> **What to do**: Which lines of the records below contain the string "html"? Report each of them.

> **Supplied entries**:
::::::::

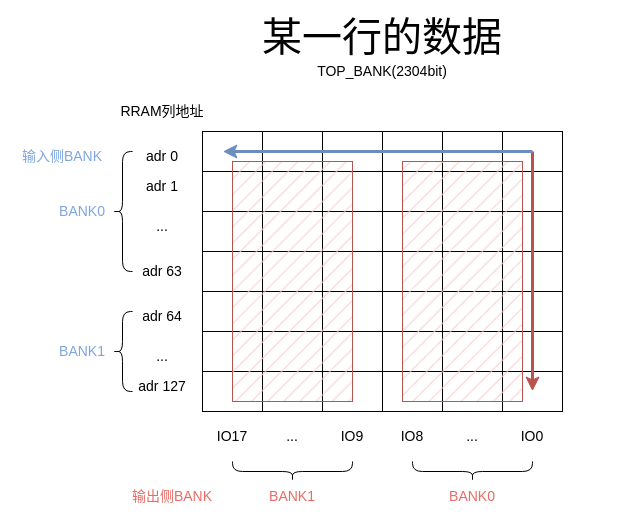
<!DOCTYPE html>
<html lang="zh-CN">
<head>
<meta charset="utf-8">
<title>某一行的数据</title>
<style>
:root {
  --ink: #000;
  --paper: #fff;
  --input: #7ea6e0;
  --input-arrow: #6c8ebf;
  --output: #ea6b66;
  --output-arrow: #b85450;
  --hatch: #f8cecc;
}
* { box-sizing: border-box; margin: 0; }
html, body { overflow: hidden; background: var(--paper); }
.diagram {
  position: relative;
  width: 644px;
  height: 523px;
  overflow: hidden;
  color: var(--ink);
  font: 14px/20px "Liberation Sans", "Noto Sans CJK SC", sans-serif;
}
.lines { position: absolute; inset: 0; display: block; }
.node {
  position: absolute;
  left: var(--x);
  top: var(--y);
  transform: translate(-50%, -50%);
  white-space: nowrap;
}
.title { font-size: 40px; line-height: 48px; font-weight: 400; }
.input { color: var(--input); }
.output { color: var(--output); }
.cells, .braces { fill: none; stroke: var(--ink); }
.hatching { stroke: var(--hatch); stroke-width: 1; }
.region { stroke: var(--output-arrow); }
.row-arrow { stroke: var(--input-arrow); fill: var(--input-arrow); }
.column-arrow { stroke: var(--output-arrow); fill: var(--output-arrow); }
.shaft { stroke-width: 3; }
</style>
</head>
<body>
<main class="diagram">
  <svg class="lines" width="644" height="523" viewBox="0 0 644 523" aria-hidden="true">
    <defs>
      <pattern id="hatch" width="11.4" height="11.4" patternUnits="userSpaceOnUse" patternTransform="rotate(45)">
        <line class="hatching" x1="5" y1="0" x2="5" y2="12"/>
      </pattern>
    </defs>
    <g class="cells" transform="translate(.5 .5)">
      <rect x="202" y="131" width="360" height="280"/>
      <path d="M262 131V411M322 131V411M382 131V411M442 131V411M502 131V411"/>
      <path d="M202 171H562M202 211H562M202 251H562M202 291H562M202 331H562M202 371H562"/>
    </g>
    <g class="region" fill="url(#hatch)" transform="translate(.5 .5)">
      <rect x="232" y="161" width="120" height="240"/>
      <rect x="402" y="161" width="120" height="240"/>
    </g>
    <g class="column-arrow">
      <line class="shaft" x1="532.5" y1="151.5" x2="532.5" y2="381"/>
      <polygon points="532.5,390 526,377 532.5,380 539,377"/>
    </g>
    <g class="row-arrow">
      <line class="shaft" x1="532.5" y1="151.5" x2="233" y2="151.5"/>
      <polygon points="224,151.5 237,145 234,151.5 237,158"/>
    </g>
    <g class="braces" transform="translate(.5 .5)">
      <path d="M132 151H130Q122 151 122 161V201Q122 211 118 211H114H118Q122 211 122 221V261Q122 271 130 271H132"/>
      <path d="M132 311H130Q122 311 122 321V341Q122 351 118 351H114H118Q122 351 122 361V381Q122 391 130 391H132"/>
      <path d="M232 461V463Q232 471 242 471H282Q292 471 292 475V479V475Q292 471 302 471H342Q352 471 352 463V461"/>
      <path d="M412 461V463Q412 471 422 471H462Q472 471 472 475V479V475Q472 471 482 471H522Q532 471 532 463V461"/>
    </g>
  </svg>

  <h1 class="node title" style="--x:382px;--y:37px">某一行的数据</h1>
  <p class="node" style="--x:382px;--y:71px">TOP_BANK(2304bit)</p>

  <p class="node" style="--x:162px;--y:111px">RRAM列地址</p>
  <p class="node" style="--x:162px;--y:156px">adr 0</p>
  <p class="node" style="--x:162px;--y:186px">adr 1</p>
  <p class="node" style="--x:162px;--y:226px">...</p>
  <p class="node" style="--x:162px;--y:271px">adr 63</p>
  <p class="node" style="--x:162px;--y:316px">adr 64</p>
  <p class="node" style="--x:162px;--y:356px">...</p>
  <p class="node" style="--x:162px;--y:386px">adr 127</p>

  <p class="node input" style="--x:62px;--y:156px">输入侧BANK</p>
  <p class="node input" style="--x:82px;--y:211px">BANK0</p>
  <p class="node input" style="--x:82px;--y:351px">BANK1</p>

  <p class="node" style="--x:232px;--y:436px">IO17</p>
  <p class="node" style="--x:292px;--y:436px">...</p>
  <p class="node" style="--x:352px;--y:436px">IO9</p>
  <p class="node" style="--x:412px;--y:436px">IO8</p>
  <p class="node" style="--x:472px;--y:436px">...</p>
  <p class="node" style="--x:532px;--y:436px">IO0</p>

  <p class="node output" style="--x:172px;--y:496px">输出侧BANK</p>
  <p class="node output" style="--x:292px;--y:496px">BANK1</p>
  <p class="node output" style="--x:472px;--y:496px">BANK0</p>
</main>
</body>
</html>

::::::::

> **Response below**:
<!DOCTYPE html>
<html lang="zh-CN">
html, body { overflow: hidden; background: var(--paper); }
</html>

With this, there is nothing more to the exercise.